● **WORK REQUIRED**: Search the data for the string "Math" and gather each line it is in.

● **INPUT FOR THIS TASK**:

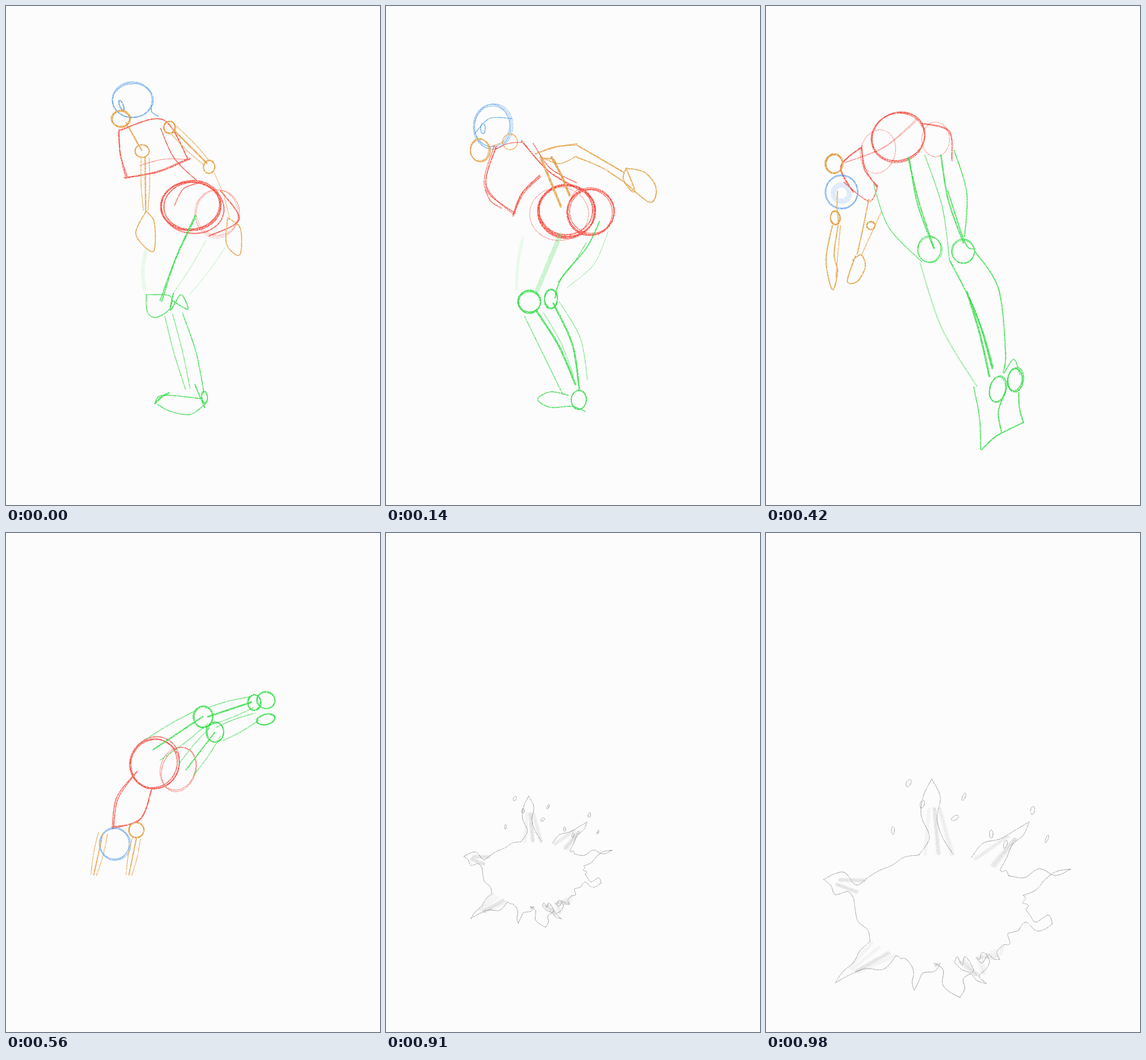
An HTML page for the animation above (1.05 s loop, 648 by 864 pixels).

```html
<!DOCTYPE html>
<html lang="en">
<head>
<meta charset="utf-8">
<title>Dive study</title>
<style>
  html, body { margin: 0; width: 100%; height: 100%; overflow: hidden; background: #fcfcfc; }
  svg { display: block; width: 100vw; height: 100vh; }
  path, ellipse { fill: none; stroke-linecap: round; stroke-linejoin: round; vector-effect: non-scaling-stroke; }
</style>
</head>
<body>
<svg id="stage" viewBox="0 0 648 864">
  <filter id="grain" filterUnits="userSpaceOnUse" x="0" y="0" width="648" height="864" color-interpolation-filters="sRGB">
    <feTurbulence type="fractalNoise" baseFrequency=".6" numOctaves="2" seed="4"/>
    <feColorMatrix values="0 0 0 0 0  0 0 0 0 0  0 0 0 0 0  3 0 0 0 -.6" result="tooth"/>
    <feComposite in="SourceGraphic" in2="tooth" operator="in"/>
  </filter>
</svg>
<script>
const stage = document.getElementById('stage');
const LOOP = 1050;
let layer, seed = 7;

const random = () => (seed = seed * 16807 % 2147483647) / 2147483647;
const jitter = amount => (random() * 2 - 1) * amount;

function add(parent, tag, attrs) {
  const node = document.createElementNS('http://www.w3.org/2000/svg', tag);
  for (const key in attrs) node.setAttribute(key, attrs[key]);
  return parent.appendChild(node);
}

// Smooth curve through a list of points.
function curve(p) {
  const at = i => p[Math.max(0, Math.min(p.length - 1, i))];
  const handle = (a, b, c, k) => [0, 1].map(j => b[j] + (c[j] - a[j]) * k / 6);
  return 'M' + p[0] + p.slice(1).map((to, i) =>
    `C${handle(at(i - 1), at(i), to, 1)} ${handle(at(i), to, at(i + 2), -1)} ${to}`).join('');
}

// The point beside a straight segment: t along it, side to its left.
function beside(x1, y1, x2, y2, t, side) {
  const dx = x2 - x1, dy = y2 - y1, length = Math.hypot(dx, dy) || 1;
  return [x1 + dx * t + dy / length * side, y1 + dy * t - dx / length * side];
}

function pen(stroke, weight = 1.3) {
  const ink = (width, opacity) => ({ stroke, 'stroke-width': width * weight, 'stroke-opacity': opacity });
  const trace = (points, width = 1.3, opacity = .85, passes = 1) => {
    for (let i = 0; i < passes; i++) {
      const loose = i ? 3 : 0;
      add(layer, 'path', { d: curve(points.map(([x, y]) => [x + jitter(loose), y + jitter(loose)])), ...ink(width, opacity) });
    }
  };
  const line = (text, ...style) => trace(text.split(' ').map(pair => pair.split(',').map(Number)), ...style);
  const bow = (x1, y1, x2, y2, bend, ...style) =>
    trace([[x1, y1], beside(x1, y1, x2, y2, .5, bend), [x2, y2]], ...style);
  // Two outlines around a straight bone, with an optional core stroke.
  const limb = (x1, y1, x2, y2, start, end, core = 0, width = 1.1) => {
    const bone = [x1, y1, x2, y2];
    for (const side of [-1, 1])
      bow(...beside(...bone, 0, side * start), ...beside(...bone, 1, side * end), side * 2, width, .7);
    if (core) bow(...bone, 0, core);
  };
  const ring = (cx, cy, rx, ry, count = 1, width = 1.3, tilt = 0, opacity = .8) => {
    for (let i = 0; i < count; i++) {
      const loose = i ? .07 : 0, x = cx + jitter(rx * loose), y = cy + jitter(ry * loose);
      add(layer, 'ellipse', {
        cx: x, cy: y, rx: rx * (1 + jitter(loose)), ry: ry * (1 + jitter(loose)),
        transform: `rotate(${tilt + jitter(loose * 150)} ${x} ${y})`, ...ink(width, opacity)
      });
    }
  };
  const ragged = (x1, y1, x2, y2, steps, rough, ...style) =>
    trace(Array.from({ length: steps + 1 }, (_, i) =>
      beside(x1, y1, x2, y2, i / steps, i % steps ? jitter(rough) : 0)), ...style);
  return { line, bow, limb, ring, ragged };
}

const blue = pen('#4793e6'), red = pen('#f53d30'), orange = pen('#e0932b');
const green = pen('#25d93b'), grey = pen('#555', 1);

function crouch() {
  blue.ring(219, 163, 34, 30, 3, 1.1, 0, .6);
  blue.bow(252, 170, 264, 191, -6);
  blue.ring(200, 172, 3, 9, 2, 1.2, -20);
  red.bow(196, 215, 208, 298, -4, 1.4, .8, 2);
  red.bow(207, 298, 318, 264, -6, 1.2, .7, 3);
  red.bow(196, 215, 314, 262, 45, 1.4, .7, 2);
  red.bow(268, 212, 330, 302, -10, 1.3);
  red.bow(232, 276, 318, 266, 6, 1, .6);
  red.ring(320, 347, 52, 42, 4, 1.6);
  red.ring(365, 360, 37, 42, 3, .8, 0, .4);
  red.bow(372, 320, 352, 398, 43, 1.7);
  red.bow(292, 345, 340, 305, 12);
  orange.ring(199, 196, 15, 14, 3, 1.4);
  orange.bow(208, 202, 235, 250, 0, 1.8);
  orange.ring(236, 251, 12, 11, 2);
  orange.limb(241, 263, 242, 354, 7, 4, 1.8);
  orange.line('243,355 225,395 255,425 257,375 243,355', 1.4);
  orange.ring(283, 210, 10, 10, 3, 1.5);
  orange.limb(290, 214, 348, 272, 8, 6, 2);
  orange.ring(352, 279, 10, 11, 2);
  orange.bow(361, 289, 388, 370, 3, 1, .6);
  orange.line('384,367 406,385 405,431 382,412 384,367', 1.4);
  green.bow(328, 362, 267, 510, -3, 1.6, .8, 2);
  green.bow(347, 405, 288, 500, 2, .8, .4);
  green.bow(380, 418, 318, 500, 2, .8, .3);
  green.bow(242, 425, 240, 490, -4, 5, .1);
  green.line('243,500 245,530 260,539 283,525 284,502 243,500');
  green.line('290,498 285,527 303,500 315,525 288,510', 1.7);
  green.limb(282, 536, 315, 663, 7, 4);
  green.bow(306, 532, 343, 670, 5);
  green.line('258,688 272,674 340,680');
  green.line('263,690 285,702 320,707 346,688');
  green.bow(258, 688, 282, 670, 2, 2.4);
  green.bow(327, 655, 344, 695, 0, 1.7);
  green.ring(344, 677, 5, 10, 2);
}

function windUp() {
  blue.ring(185, 207, 32, 37, 4, .9, 0, .6);
  blue.bow(153, 222, 218, 195, 15, 1);
  blue.ring(168, 212, 4, 9);
  orange.ring(163, 250, 17, 19, 3, 1.1);
  orange.ring(215, 235, 13, 14, 2, 1, 0, .6);
  orange.bow(178, 245, 205, 235, 0, 1);
  red.bow(190, 244, 222, 362, -33, 1.2, .7, 3);
  red.bow(172, 318, 200, 350, -6);
  red.bow(220, 362, 265, 294, 8, 1.2, .7, 4);
  red.bow(190, 248, 235, 236, 4, 1);
  red.bow(235, 233, 340, 320, -11, 1.4, .75, 2);
  red.bow(255, 238, 330, 306, -12, 1.2);
  red.ring(314, 355, 49, 44, 4, 1.7);
  red.ring(300, 360, 51, 46, 1, .9, 0, .5);
  red.ring(355, 357, 40, 40, 4, 1.2);
  red.ring(338, 355, 22, 38, 1, 1, 0, .5);
  orange.bow(268, 262, 303, 347, 0, 3);
  orange.bow(287, 262, 318, 328, 2, 3);
  orange.bow(274, 264, 297, 280, 8, 2);
  orange.bow(258, 256, 330, 241, 5, 1.2, .8, 2);
  orange.bow(270, 262, 330, 260, -12);
  orange.bow(331, 241, 412, 288, 0, 1.8);
  orange.bow(331, 262, 410, 303, 4, 1.5);
  orange.line('416,281 411,300 426,321 430,316 416,281', 1.5);
  orange.line('416,281 448,288 468,315 457,340 412,304', 1.6);
  green.bow(302, 396, 262, 492, 0, 6, .28);
  green.bow(237, 402, 226, 490, -3, 4, .1);
  green.line('370,373 348,418 304,471 293,505', 1.7);
  green.bow(347, 410, 298, 478, 3, 1);
  green.bow(385, 390, 313, 488, 14, .8, .5);
  green.ring(248, 512, 20, 19, 4);
  green.ring(286, 507, 11, 17, 3);
  green.bow(240, 537, 306, 672, 0, 1);
  green.bow(260, 527, 328, 655, 6, 2.7);
  green.bow(272, 530, 325, 640, 5, 1, .6);
  green.bow(290, 515, 335, 664, 11, 2.4);
  green.bow(300, 512, 349, 647, 13, .9, .7);
  green.line('316,674 285,668 263,681 285,695 322,693 345,702');
  green.ring(334, 682, 13, 16, 2);
}

function bend() {
  blue.ring(187, 252, 33, 33, 3, 1, 0, .6);
  blue.bow(164, 252, 166, 278, 3);
  orange.ring(151, 317, 22, 19, 3, 1.2);
  orange.limb(153, 335, 155, 412, 16, 14);
  orange.bow(150, 335, 155, 410, 0, 6, .13);
  orange.bow(154, 375, 157, 425, 0, 1.6);
  orange.ring(157, 424, 13, 13, 3);
  orange.limb(150, 436, 136, 528, 5, 5, 0, 1.5);
  orange.bow(174, 420, 151, 525, 0, .9, .6);
  orange.line('131,530 118,570 115,598 128,601 141,598 150,558', 1.5);
  orange.line('160,535 165,575 156,580 152,562', 1.5);
  orange.ring(151, 542, 10, 12, 1, 1.5);
  orange.bow(120, 568, 148, 576, 0, .9);
  orange.bow(114, 598, 140, 598, -4, 2);
  red.line('247,281 195,273 158,300 168,340 200,385 242,398', 1.4, .8, 2);
  red.bow(182, 360, 238, 399, -16, 1.1);
  red.bow(254, 289, 297, 315, -4, 1.7, .8, 2);
  red.bow(235, 394, 298, 315, 14, 1.4, .75, 5);
  red.ring(322, 367, 58, 50, 3, 1.3, 10);
  red.ring(337, 369, 44, 43, 1, 1, 0, .6);
  red.bow(275, 318, 372, 340, 10, 1.6);
  red.bow(358, 326, 402, 412, 37, 1.3, .75, 2);
  red.bow(405, 408, 362, 408, 5, 1.3, .75, 2);
  orange.ring(248, 284, 9, 7, 3);
  green.line('323,410 268,480 247,510 247,528', 1.8);
  green.bow(318, 415, 262, 503, 3, 1, .6, 2);
  green.bow(249, 408, 222, 530, -17, 1);
  green.bow(395, 417, 308, 510, 4, 2.9);
  green.bow(358, 418, 295, 505, 7, 1);
  green.bow(413, 400, 330, 490, 14, .9, .6);
  green.ring(245, 524, 23, 17, 4, 1.6);
  green.ring(292, 520, 17, 14, 3, 1.5);
  green.line('225,540 245,575 320,620 352,652', 1.1);
  green.bow(255, 540, 372, 642, 7, 1.7);
  green.bow(300, 535, 388, 632, 3, 1.7);
  green.bow(312, 525, 398, 632, 7, 1.2);
  green.line('352,652 317,690 338,709 385,685', 1);
  green.bow(330, 672, 410, 655, 14, 1.3, .8, 2);
  green.bow(328, 670, 350, 655, 0, 2.3);
  green.ring(379, 669, 14, 15, 2, 1);
  green.ring(402, 655, 10, 13, 3, 1.5);
}

function leap() {
  red.ring(229, 226, 47, 41, 3, 1.2, -20);
  red.ring(194, 252, 30, 38, 1, .9, 15, .5);
  red.bow(135, 272, 262, 195, -12, .9, .5, 2);
  red.bow(270, 203, 322, 265, 28, 1.2, .75, 2);
  red.ring(294, 231, 24, 30, 1, .9, 0, .5);
  red.bow(165, 245, 150, 320, -28, 1.4, .8, 2);
  red.bow(165, 245, 193, 315, -7, 1.4, .8, 2);
  red.line('193,315 178,338 135,305');
  blue.ring(131, 322, 27, 29, 3, 1, 0, .6);
  blue.ring(131, 324, 14, 14, 2, 7, 0, .1);
  orange.ring(118, 273, 15, 16, 4, 1.5);
  orange.bow(124, 320, 126, 378, -2);
  orange.ring(120, 367, 8, 12, 3);
  orange.line('115,380 104,440 115,491 124,460 118,430 125,380', 1.6);
  orange.bow(129, 380, 121, 470, 0, 1);
  orange.line('178,335 168,385 158,430', 1.5);
  orange.bow(200, 356, 166, 430, 0, 1);
  orange.line('155,433 141,476 158,477 172,452 165,431 150,440', 1.6);
  orange.ring(182, 380, 7, 7, 2, 1.6);
  green.bow(185, 303, 270, 443, -18, 1);
  green.bow(275, 258, 318, 440, 9, 1);
  green.bow(248, 262, 290, 418, -7, 1.8, .8, 2);
  green.bow(303, 258, 342, 410, -7, 2);
  green.line('315,320 345,410 362,420', 1.5);
  green.bow(326, 250, 344, 400, 13, 1.4);
  green.ring(283, 421, 20, 23, 3, 1, 0, .7);
  green.ring(342, 425, 19, 21, 3, 1.1, 0, .7);
  green.bow(267, 445, 365, 658, -13, 1.8, .4);
  green.bow(318, 440, 392, 628, 9, 1.7);
  green.bow(348, 495, 387, 641, 3, 2.6);
  green.bow(352, 505, 393, 625, 3, 2.2);
  green.line('362,425 403,490 415,600 411,635', 1.5);
  green.ring(402, 663, 14, 23, 2, 1.5, 15);
  green.ring(432, 648, 13, 20, 3, 1.5);
  green.bow(413, 635, 440, 638, 25);
  green.bow(360, 660, 372, 768, 4, 1.4);
  green.bow(415, 668, 408, 738, -9, 1.7);
  green.bow(438, 670, 446, 721, -3, 1.7);
  green.line('446,721 400,744 374,768', 1.7);
}

function plunge() {
  red.ring(258, 398, 42, 46, 3, 1.3, 25);
  red.ring(298, 408, 30, 38, 2, 1, 20, .6);
  red.bow(225, 415, 184, 512, -14, 1.4, .8, 2);
  red.bow(252, 445, 184, 512, 22, 1.4, .8, 2);
  blue.ring(188, 538, 26, 28, 3, 1, 0, .6);
  orange.ring(226, 514, 13, 13, 3);
  orange.limb(168, 520, 152, 592, 8, 5, 1.5);
  orange.limb(226, 528, 213, 592, 7, 5, 1.5);
  green.limb(255, 375, 341, 318, 22, 15, 2);
  green.limb(312, 410, 362, 345, 16, 12, 1.6);
  green.ring(341, 318, 17, 18, 3);
  green.ring(362, 345, 15, 17, 3);
  green.limb(350, 318, 425, 293, 15, 10, 2.4);
  green.limb(370, 348, 435, 318, 13, 7);
  green.ring(430, 293, 11, 13, 3);
  green.ring(450, 290, 16, 14, 2, 1.4, 10);
  green.ring(450, 323, 16, 9, 2, 1.4, -10);
}

function enter() {
  green.line('290,415 253,450 247,475 253,493', 1.8);
  green.bow(300, 415, 273, 500, 0, 1.8, .8, 2);
  green.bow(306, 425, 290, 512, -11);
  green.bow(320, 425, 292, 504, -8, 1.2);
  green.bow(345, 430, 318, 513, 7, 1.6);
  green.bow(340, 425, 320, 490, 4, 1);
  green.ring(266, 506, 9, 11, 3, 1.8, 30);
  green.ring(309, 503, 12, 10, 3);
  green.line('218,517 245,523 280,514 320,513', 1.8);
  green.line('290,410 292,383 310,376 325,395 365,408', 1.6);
  green.line('303,390 305,402 358,406', 1.6);
  green.bow(291, 408, 372, 410, -16, 1.8);
  green.bow(305, 409, 358, 412, -4, 9, .25);
  green.bow(318, 380, 390, 410, 3, 1.8);
  green.bow(325, 390, 354, 383, 14, 3.2);
  green.ring(376, 421, 11, 11, 2, 1.8);
  green.line('360,430 380,441 397,430 390,424 398,418 388,410', 3);
  red.ring(229, 484, 13, 28, 2, 1.3, 28);
  red.bow(243, 468, 222, 505, -4);
  red.line('222,528 208,558 245,585 260,575 265,525', 1.6);
  red.line('296,520 290,560 285,582 258,580', 1.6);
  red.bow(218, 522, 298, 516, -6);
  red.bow(222, 575, 258, 582, -10);
  red.ring(263, 547, 2, 2, 1, 3);
  for (const [x, y] of [[202, 545], [198, 582], [304, 552], [302, 572], [298, 588], [260, 591]])
    grey.ragged(x - 10, y + 3, x + 10, y - 3, 6, y > 585 ? 5 : 12, .9, .65);
  grey.ring(372, 567, 26, 8, 2, 1.5, -8, .2);
}

// Water tongues reach from an elliptical rim to their tips; the rim and sides are ragged.
function splash() {
  seed = 21;
  const rim = angle => [300 + 150 * Math.cos(angle), 650 + 95 * Math.sin(angle)];
  const tips = [[287, 426], [456, 500], [528, 582], [496, 677], [405, 738], [382, 780],
    [336, 804], [257, 792], [120, 779], [100, 600]];
  const roots = tips.map(([x, y]) => Math.atan2((y - 650) / 95, (x - 300) / 150));
  tips.forEach((tip, i) => {
    const next = roots[(i + 1) % roots.length];
    const start = rim(roots[i] - .2), end = rim(roots[i] + .2);
    grey.ragged(...start, ...tip, 4, 13, .9, .65);
    grey.ragged(...tip, ...end, 4, 13, .9, .65);
    if (i) grey.ragged(...end, ...rim(next - .2), 4, 9, .9, .6);
    if (i % 4 < 2) for (let k = 0; k < 6; k++) {
      const [x, y] = rim(roots[i] + jitter(.2));
      grey.bow(x, y, x + (tip[0] - x) * .6, y + (tip[1] - y) * .6, 0, 6, .06);
    }
  });
  for (let i = 0; i < 9; i++)
    grey.ring(210 + i * 36 + jitter(12), 470 + i * 9 + jitter(60), 2 + random() * 2, 7, 1, .9, 30 + jitter(30), .6);
}

const poses = [
  [0, crouch], [140, windUp], [280, bend], [420, leap],
  [560, plunge], [700, enter], [910, splash, 'translate(75 200) scale(.6)'], [980, splash]
].map(([start, draw, transform = '']) => {
  const group = add(stage, 'g', { filter: 'url(#grain)', display: 'none' });
  layer = add(group, 'g', { transform });
  draw();
  return { start, group };
});

let shown;
function render(now) {
  const time = now % LOOP;
  const pose = poses.filter(p => p.start <= time).pop();
  if (pose === shown) return;
  shown?.group.setAttribute('display', 'none');
  pose.group.setAttribute('display', 'inline');
  shown = pose;
}

const origin = performance.now();
function tick() {
  render(performance.now() - origin);
  requestAnimationFrame(tick);
}
tick();
</script>
</body>
</html>
```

● **SOLUTION**:
  const at = i => p[Math.max(0, Math.min(p.length - 1, i))];
  const dx = x2 - x1, dy = y2 - y1, length = Math.hypot(dx, dy) || 1;
  const rim = angle => [300 + 150 * Math.cos(angle), 650 + 95 * Math.sin(angle)];
  const roots = tips.map(([x, y]) => Math.atan2((y - 650) / 95, (x - 300) / 150));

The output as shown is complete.